The state’s numbers have shifted multiple times in the last few days, first due to a mistake by the Oregon Health Authority after inadvertently lumping those under age 16 who had received a dose of a vaccine into the 16-19 age range. Now, the numbers have shifted again in the county’s favor.
“Preliminary data posted by the Oregon Health Authority on Monday did not include federal vaccine doses administered in counties,” a statement read.
It was those doses that pushed Washington County into the green. The current statistics displayed by the OHA do not include the federal doses, and show the county still at 64.3% as of Tuesday morning.

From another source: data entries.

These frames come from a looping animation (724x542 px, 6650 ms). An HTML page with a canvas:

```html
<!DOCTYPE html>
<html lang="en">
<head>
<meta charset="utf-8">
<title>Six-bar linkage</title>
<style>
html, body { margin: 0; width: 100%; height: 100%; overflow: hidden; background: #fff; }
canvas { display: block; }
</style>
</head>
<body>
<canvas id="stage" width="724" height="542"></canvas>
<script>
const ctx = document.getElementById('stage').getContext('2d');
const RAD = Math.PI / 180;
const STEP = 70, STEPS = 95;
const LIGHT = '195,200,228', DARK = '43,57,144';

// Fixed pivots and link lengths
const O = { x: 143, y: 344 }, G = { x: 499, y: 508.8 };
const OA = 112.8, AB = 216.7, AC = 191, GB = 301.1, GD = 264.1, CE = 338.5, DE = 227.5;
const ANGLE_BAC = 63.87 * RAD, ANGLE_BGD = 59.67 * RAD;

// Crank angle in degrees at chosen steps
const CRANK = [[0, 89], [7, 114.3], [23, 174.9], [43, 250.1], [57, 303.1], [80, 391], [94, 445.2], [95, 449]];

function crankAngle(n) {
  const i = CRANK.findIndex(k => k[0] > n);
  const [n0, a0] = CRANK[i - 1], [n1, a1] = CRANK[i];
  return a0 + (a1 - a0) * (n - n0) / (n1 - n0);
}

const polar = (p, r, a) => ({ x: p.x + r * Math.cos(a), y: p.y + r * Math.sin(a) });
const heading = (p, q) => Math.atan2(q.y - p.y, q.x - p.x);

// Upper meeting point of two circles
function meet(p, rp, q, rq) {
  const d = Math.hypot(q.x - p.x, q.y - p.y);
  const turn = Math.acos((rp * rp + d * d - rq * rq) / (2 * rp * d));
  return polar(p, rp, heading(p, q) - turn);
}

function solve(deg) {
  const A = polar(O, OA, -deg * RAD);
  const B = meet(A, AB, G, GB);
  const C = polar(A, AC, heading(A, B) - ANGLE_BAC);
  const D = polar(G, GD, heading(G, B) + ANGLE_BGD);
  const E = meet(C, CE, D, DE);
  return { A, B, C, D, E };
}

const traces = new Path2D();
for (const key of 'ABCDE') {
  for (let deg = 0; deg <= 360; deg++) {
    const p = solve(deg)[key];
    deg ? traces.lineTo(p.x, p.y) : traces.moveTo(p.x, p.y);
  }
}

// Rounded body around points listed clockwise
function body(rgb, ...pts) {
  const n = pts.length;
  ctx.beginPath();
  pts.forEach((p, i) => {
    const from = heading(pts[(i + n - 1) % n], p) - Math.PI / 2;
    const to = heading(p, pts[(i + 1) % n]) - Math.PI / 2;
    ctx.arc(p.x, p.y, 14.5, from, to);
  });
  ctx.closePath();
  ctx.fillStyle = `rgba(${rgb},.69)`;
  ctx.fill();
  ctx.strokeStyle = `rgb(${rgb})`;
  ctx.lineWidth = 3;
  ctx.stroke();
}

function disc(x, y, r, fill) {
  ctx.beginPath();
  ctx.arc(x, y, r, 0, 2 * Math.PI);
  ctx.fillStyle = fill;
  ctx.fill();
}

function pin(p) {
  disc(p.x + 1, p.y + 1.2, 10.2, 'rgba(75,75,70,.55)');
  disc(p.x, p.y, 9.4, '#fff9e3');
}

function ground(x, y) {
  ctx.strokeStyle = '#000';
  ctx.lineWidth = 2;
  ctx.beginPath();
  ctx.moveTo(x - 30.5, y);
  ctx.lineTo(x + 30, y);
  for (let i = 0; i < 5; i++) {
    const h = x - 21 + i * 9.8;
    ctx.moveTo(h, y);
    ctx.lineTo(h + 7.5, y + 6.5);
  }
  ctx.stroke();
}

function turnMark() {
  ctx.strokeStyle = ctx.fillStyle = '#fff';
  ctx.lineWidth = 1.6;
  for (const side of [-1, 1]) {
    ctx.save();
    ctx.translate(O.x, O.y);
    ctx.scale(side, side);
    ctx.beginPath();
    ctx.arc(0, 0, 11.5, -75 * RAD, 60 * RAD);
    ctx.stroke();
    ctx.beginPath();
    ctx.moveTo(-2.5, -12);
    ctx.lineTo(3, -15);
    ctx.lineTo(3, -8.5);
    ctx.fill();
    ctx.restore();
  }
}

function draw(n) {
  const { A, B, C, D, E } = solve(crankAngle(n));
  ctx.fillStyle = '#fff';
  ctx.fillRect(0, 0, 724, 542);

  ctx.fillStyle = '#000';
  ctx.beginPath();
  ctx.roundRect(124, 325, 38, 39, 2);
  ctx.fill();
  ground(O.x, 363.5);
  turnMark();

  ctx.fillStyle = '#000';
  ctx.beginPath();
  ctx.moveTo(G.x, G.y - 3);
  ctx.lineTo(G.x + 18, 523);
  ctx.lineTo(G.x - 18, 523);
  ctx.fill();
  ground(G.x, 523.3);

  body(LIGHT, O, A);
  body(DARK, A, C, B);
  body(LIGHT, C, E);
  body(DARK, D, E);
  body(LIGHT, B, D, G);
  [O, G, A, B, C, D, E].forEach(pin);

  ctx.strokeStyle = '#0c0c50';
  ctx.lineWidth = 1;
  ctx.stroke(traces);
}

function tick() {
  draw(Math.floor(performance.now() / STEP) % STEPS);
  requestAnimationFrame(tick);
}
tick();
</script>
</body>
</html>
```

Each of the five counties moving to Lower Risk also submitted equity plans to the state to address vaccination gaps in ethnic and minority groups.
The county’s plan to address equity gaps
“This plan outlines Washington County’s efforts to address the vaccination equity gap among communities of color and other underserved community members. We are committed to continuing and adjusting these efforts until we close the gap,” the opening statement of Washington County’s state-required plan reads.
The ten-page document outlines how the county plans to and has been tackling the lower rate of vaccine adoption for several minority and ethnic groups. Native Hawaiian/Pacific Islander residents have the highest rate of vaccination at 55.1%, followed by Asian residents at 49.5%, white residents at 46.9%, American Indian/Alaska Native residents at 46.2%, Hispanic/Latinx residents at 33.3%, and Black residents at 31.7%, according to data compiled May 18 from the OHA.